Water pollution contributes to more deaths than war, malaria combined

Posted 9 November 2017

Polluted river in India
Water pollution has contributed to an estimated nine million premature deaths in 2015, according to recent research conducted by the Lancet Global Commission on Pollution and Health, with diseases associated with pollution taking a toll on national economies. 

University of Queensland Researcher and Lancet Commissioner Professor Peter Sly said the figure represents 16% of all deaths worldwide.

“If you look at this from a public health policy perspective, that’s more than AIDS, tuberculosis and malaria combined, and more than 15 times more than all wars and other forms of violence,” Sly said.

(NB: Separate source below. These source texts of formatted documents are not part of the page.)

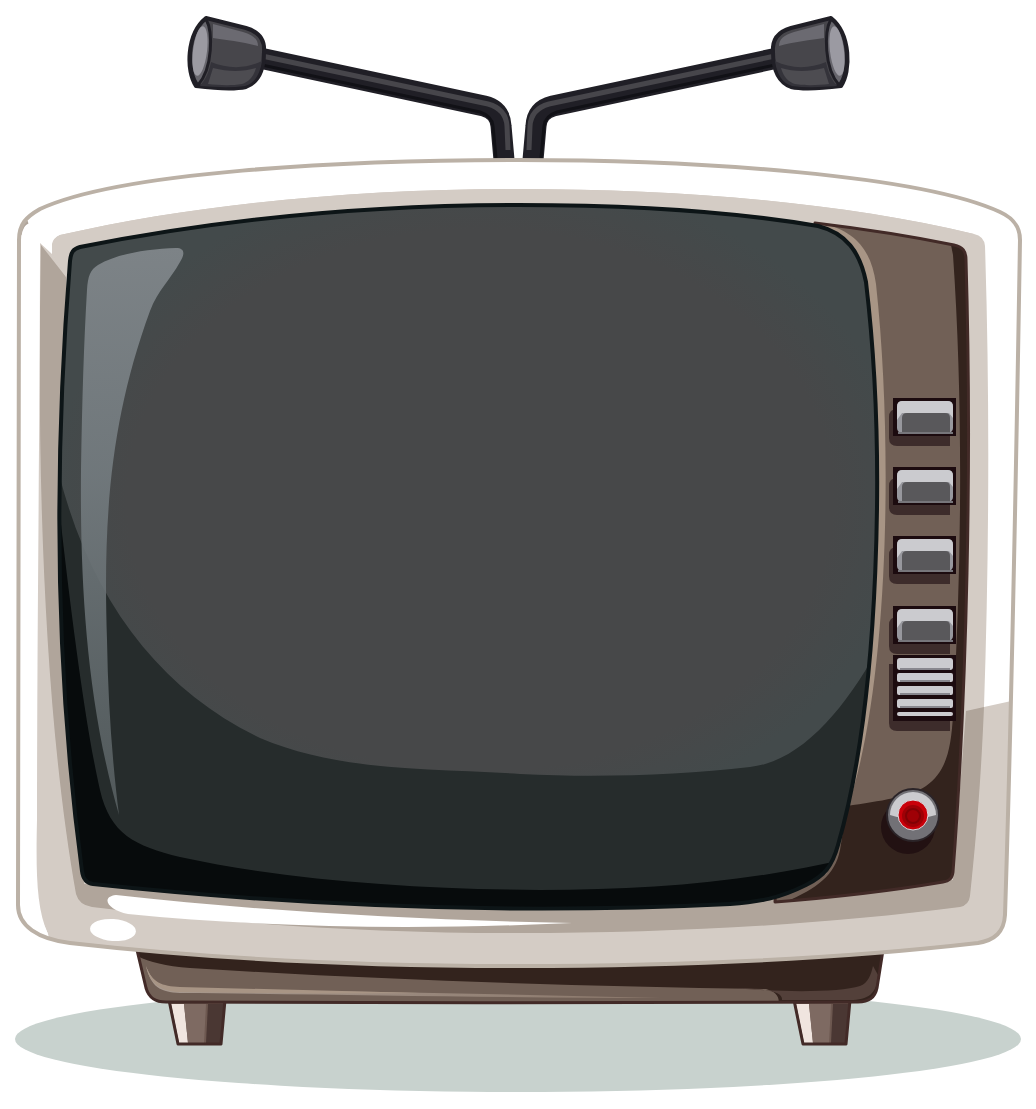
<!DOCTYPE html>
<html lang="en">
<head>
<meta charset="utf-8">
<title>Vintage television</title>
<style>
:root {
  --paper: #ffffff;
  --floor: #c8d2ce;
  --shell: #d4ccc5;
  --shell-shade: #b0a59b;
  --shell-line: #bbb1a6;
  --panel: #716056;
  --panel-dark: #33231d;
  --panel-edge: #a89585;
  --wood-line: #422a27;
  --glass: #474849;
  --glass-rim: #434a4b;
  --glass-low: #262c2c;
  --glass-deep: #070b0c;
  --metal: #47464b;
  --metal-dark: #201f26;
  --key-line: #1c0b0f;
  --chrome: #cbcbcf;
  --red: #9f0006;
}
html, body { margin: 0; background: var(--paper); overflow: hidden; }
.television { display: block; width: 1036px; height: 1109px; }
.floor { fill: var(--floor); }
.shell { fill: var(--shell); }
.shell-shade { fill: var(--shell-shade); }
.white { fill: var(--paper); }
.shell-line { fill: none; stroke: var(--shell-line); stroke-width: 4; }
.panel { fill: var(--panel); }
.panel-dark { fill: var(--panel-dark); }
.panel-edge { fill: var(--panel-edge); }
.wood-line { fill: none; stroke: var(--wood-line); stroke-width: 3; stroke-linejoin: round; }
.glass-low { fill: var(--glass-low); }
.glass-deep { fill: var(--glass-deep); }
.glass-line { fill: none; stroke: #0d1517; stroke-width: 4; }
.key-line { fill: var(--key-line); }
.chrome { fill: var(--chrome); }
.drop { fill: #1c0b0f; opacity: .6; }
</style>
</head>
<body>
<svg class="television" viewBox="0 0 1036 1109" role="img" aria-label="Vintage television with rabbit-ear antenna">
  <defs>
    <radialGradient id="glass-light" gradientUnits="userSpaceOnUse" cx="0" cy="0" r="1" gradientTransform="translate(480 500) scale(430 330)">
      <stop offset=".82" stop-color="#474849"/>
      <stop offset="1" stop-color="#434a4b"/>
    </radialGradient>
    <linearGradient id="glare" x1="0" y1="0" x2="0" y2="1">
      <stop offset="0" stop-color="#80868a" stop-opacity=".95"/>
      <stop offset=".4" stop-color="#747c80" stop-opacity=".9"/>
      <stop offset="1" stop-color="#596163" stop-opacity=".85"/>
    </linearGradient>
    <linearGradient id="stand-light" x1="0" y1="0" x2="1" y2="0">
      <stop offset="0" stop-color="#a89a90"/>
      <stop offset="1" stop-color="#8a776a"/>
    </linearGradient>
    <path id="shell-shape" d="M19 240C19 224 26 217 40 209C120 172 340 160 518 160C700 160 920 175 1000 212C1013 218 1020 226 1020 240C1016 480 1012 700 1005 915C1004 932 995 940 978 943C830 960 660 966 518 966C370 966 210 959 70 943C38 939 18 926 18 905Z"/>
    <path id="panel-shape" d="M815 223C865 229 910 236 954 245C963 247 966 251 966 260C972 460 967 690 953 872C952 879 949 881 943 882C890 891 840 897 775 902Z"/>
    <path id="glass-shape" d="M80 247C220 219 370 205 518 205C620 205 730 211 818 226C846 233 860 252 866 282C886 450 880 700 838 845C832 867 824 876 806 885C780 898 760 902 730 904C510 915 290 905 93 884C86 883 83 879 82 871C55 670 54 460 70 261C71 252 73 249 80 247Z"/>
    <path id="stand-shape" d="M137 950L146 988C149 998 155 1002 166 1002C390 1003 640 1003 858 1002C869 1002 875 998 877 988L883 950Z"/>
    <clipPath id="shell-clip"><use href="#shell-shape"/></clipPath>
    <clipPath id="panel-clip"><use href="#panel-shape"/></clipPath>
    <clipPath id="glass-clip"><use href="#glass-shape"/></clipPath>
    <clipPath id="stand-clip"><use href="#stand-shape"/></clipPath>

    <g id="antenna">
      <path d="M250 56L484 106Q500 110 501 126L504 160" fill="none" stroke="#201f26" stroke-width="21"/>
      <path d="M262 56L488 104Q506 109 507 126L508 150" fill="none" stroke="#47464b" stroke-width="5"/>
      <path d="M262 65L480 112Q492 116 493 126L496 158" fill="none" stroke="#111116" stroke-width="3"/>
      <path d="M206 18L246 28C260 32 265 40 264 52C264 68 259 82 246 87C232 90 212 88 196 86C186 72 186 34 206 18Z" fill="#47464b" stroke="#201f26" stroke-width="4" stroke-linejoin="round"/>
      <path d="M211 62C228 69 246 69 262 61C260 74 255 83 245 86C230 88 215 87 200 86C206 79 209 72 211 62Z" fill="#34333a"/>
      <path d="M213 68C228 72 243 72 256 68C253 78 248 82 242 84C230 86 218 85 208 84Z" fill="#4d4c51"/>
      <path d="M213 24L243 32C253 35 258 39 258 46C244 42 226 40 213 38Z" fill="#6b6a71"/>
      <path d="M206 19C213 32 213 68 198 85C187 72 187 34 206 19Z" fill="#67666d" stroke="#201f26" stroke-width="3"/>
      <ellipse cx="200" cy="51" rx="7" ry="25" transform="rotate(7 200 51)" fill="#9b9aa2"/>
    </g>

    <g id="foot">
      <path d="M169 1000L178 1044H221L225 1000Z" fill="#6d5850"/>
      <path d="M171 1004L179 1043H188L184 1004Z" fill="#f0e5df"/>
      <path d="M184 1004L188 1043H204L206 1004Z" fill="#7e6a62"/>
      <path d="M208 1004L206 1043H220L224 1004Z" fill="#4a3733"/>
      <path d="M169 1000L178 1044H221L225 1000Z" class="wood-line"/>
    </g>

    <g id="key">
      <path class="drop" d="M889 417Q889 409 897 409H950V446H897Q889 446 889 438Z"/>
      <path class="key-line" d="M893 398H956V436H893Z"/>
      <rect x="897" y="401" width="56" height="32" rx="5" fill="#97979d"/>
      <path class="chrome" d="M902 401H948Q953 401 953 407V418L949 413H902L897 420V407Q897 401 902 401Z"/>
      <path d="M902 432V418Q902 413 907 413H945Q950 413 950 418V432Z" fill="#59585b"/>
      <path d="M898 433H953" stroke="#77767b" stroke-width="2"/>
    </g>
  </defs>

  <ellipse class="floor" cx="518" cy="1039" rx="503" ry="53"/>

  <g id="antennas">
    <use href="#antenna"/>
    <use href="#antenna" transform="matrix(-1 0 0 1 1037 0)"/>
  </g>

  <g id="stand">
    <use href="#foot"/>
    <use href="#foot" x="625"/>
    <use href="#stand-shape" class="panel"/>
    <g clip-path="url(#stand-clip)">
      <path class="panel-dark" d="M130 945H890V1010H776C782 1000 778 992 766 989C570 986 380 980 190 968C165 966 150 962 137 956Z"/>
      <path d="M146 966C152 983 162 987 180 989C340 991 500 994 660 998C500 998 330 994 180 993C160 992 151 987 146 966Z" fill="url(#stand-light)"/>
      <path class="panel-edge" d="M146 966C152 983 162 986 180 987L420 993C330 994 250 993 180 992C160 991 150 984 146 966Z"/>
      <path d="M733 988C790 993 840 992 860 986C868 983 871 975 873 966L878 975C877 994 868 1000 850 1000H782C783 992 770 989 733 988Z" fill="#53403a"/>
    </g>
    <use href="#stand-shape" class="wood-line"/>
  </g>

  <g id="cabinet">
    <use href="#shell-shape" class="white"/>
    <g clip-path="url(#shell-clip)">
      <path class="shell" d="M40 243L52 254V244Q53 238 60 235C200 203 360 189 518 189C680 189 840 202 974 234Q984 236 985 246C990 400 989 560 984 707L1020 699V980H60L48 934C34 900 24 886 23 850C24 640 34 440 40 243Z"/>
      <path class="shell-shade" d="M41 245L66 277L84 884L518 906L953 880L966 711L984 707C981 780 976 840 970 896Q969 905 960 907C820 925 670 933 518 933C370 933 230 924 92 907Q79 905 76 894C45 720 36 480 41 245Z"/>
      <path class="white" d="M24 232C22 232 22 240 22 250V900C23 920 32 930 48 934C36 908 36 870 37 820C37 620 40 420 40 243C38 232 30 220 24 232Z"/>
      <path class="shell" d="M52 254V246Q53 238 60 235C200 203 360 189 518 189C680 189 840 202 974 234L954 246C810 217 670 203 518 203C370 203 220 217 76 247L68 280Z"/>
      <path class="white" d="M116 895C270 912 420 920 572 923C420 930 270 928 128 914C108 910 100 897 116 895Z"/>
      <ellipse class="white" cx="113" cy="930" rx="23" ry="11" transform="rotate(4 113 930)"/>
      <path d="M20 235Q22 224 28 222" fill="none" stroke="#b0a59b" stroke-width="3"/>
    </g>
    <use href="#shell-shape" class="shell-line"/>
  </g>

  <g id="control-panel">
    <use href="#panel-shape" class="panel"/>
    <g clip-path="url(#panel-clip)">
      <path class="panel-dark" d="M950 240H980V910H765C810 893 834 880 840 850L847 806C880 801 910 797 926 786C946 772 951 750 953 715C962 560 963 400 953 255Z"/>
      <path class="panel-edge" d="M815 222C855 229 871 249 876 284C894 450 888 690 848 806C842 830 836 860 826 874L810 880V230Z"/>
    </g>
    <use href="#panel-shape" class="wood-line"/>
  </g>

  <g id="screen">
    <use href="#glass-shape" fill="url(#glass-light)"/>
    <g clip-path="url(#glass-clip)">
      <path class="glass-low" d="M58 470C90 600 160 690 260 738C340 772 430 768 520 774C600 778 680 775 750 767C800 762 845 710 880 645V920H50Z"/>
      <path class="glass-deep" d="M55 470C68 590 84 720 100 790C110 834 135 846 180 857C290 881 420 889 540 890C650 890 750 882 850 858L820 920H70Z"/>
    </g>
    <path d="M98 265C118 253 150 249 176 248C185 248 185 254 180 262C170 280 158 290 150 311C110 420 103 520 107 640C108 700 112 760 119 815C86 700 80 580 81 470C82 400 84 340 87 290C88 276 90 270 98 265Z" fill="url(#glare)"/>
    <use href="#glass-shape" class="glass-line"/>
  </g>

  <g id="channel-keys">
    <use href="#key"/>
    <use href="#key" y="69"/>
    <use href="#key" y="138"/>
    <use href="#key" y="208"/>
  </g>

  <g id="speaker-grille">
    <path class="drop" d="M889 664H950V731H897Q889 731 889 723Z"/>
    <path class="key-line" d="M893 655H956V721H893Z"/>
    <rect x="897" y="658" width="56" height="12" rx="3" class="chrome"/>
    <g id="slats">
      <rect x="897" y="673" width="56" height="9" rx="2" class="chrome"/>
      <rect x="897" y="686" width="56" height="9" rx="2" class="chrome"/>
      <rect x="897" y="699" width="56" height="9" rx="2" class="chrome"/>
      <rect x="897" y="712" width="56" height="4" rx="2" class="chrome"/>
    </g>
    <path d="M900 669H950M900 681H950M900 694H950M900 707H950" stroke="#88878e" stroke-width="2"/>
  </g>

  <g id="power-button">
    <circle cx="908" cy="827" r="27" fill="#1c0b0f" opacity=".75"/>
    <circle cx="913" cy="815" r="26" fill="#727176" stroke="#2b2428" stroke-width="2"/>
    <path class="chrome" d="M890 815A23 23 0 0 1 936 815L928 817H897Z"/>
    <circle cx="913" cy="815" r="15" fill="#c9000a" stroke="#d8d8dc" stroke-width="1"/>
    <circle cx="913" cy="816" r="11" fill="var(--red)"/>
    <circle cx="913" cy="816" r="7" fill="none" stroke="#820005" stroke-width="2"/>
  </g>
</svg>
</body>
</html>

“Children are at high risk and even low-dose exposure in utero and early infancy can result in disease, disability and death in childhood and across the lifespan.”

Results from the research show that taking action on pollution is more cost-effective than managing the public health consequences, Sly said.

“The key messages are that pollution has a major impact on health, particularly in low- and middle-income countries, and it actually costs more to do nothing than to implement proven solutions,” he said. 

And while pollution is not widely recognised as a public health concern in Australia, recent groundwater contamination concerns are putting water pollution health concerns on the map. 

“There are peer-reviewed studies which show that exposure to pollutants causes higher levels of respiratory illnesses and impacts foetal growth,” Sly said.  

“While we are not Beijing or Delhi, we can still measure and demonstrate health impacts of pollution on the Australian population, and water contamination from firefighting foam is just one recent example.”

Sly said reducing pollution presents an opportunity to strengthen national economies in light of public health costs associated with disease. 

“Many of the pollution control strategies have proven cost-effective in high- and middle-income countries, and are ready to be exported and adapted by cities and countries at every level of income,” Sly said.

“The report urges countries to include pollution planning into their planning processes, and asks for support from development assistance agencies to design and implement programs that reduce pollution and save lives.”

Take a look at the full report here

If you are interested in water, sanitation and hygiene, the World Toilet Summit is being held on 20-21 November in Melbourne.
 
Related articles:
Here’s why more toilets are crucial to achieving water and sanitation goals
UN says more focus must be paid to health and sanitation goals
WaterAid urges governments to embrace WASH in the fight against malnutrition
Water purification for remote communities within reach with new device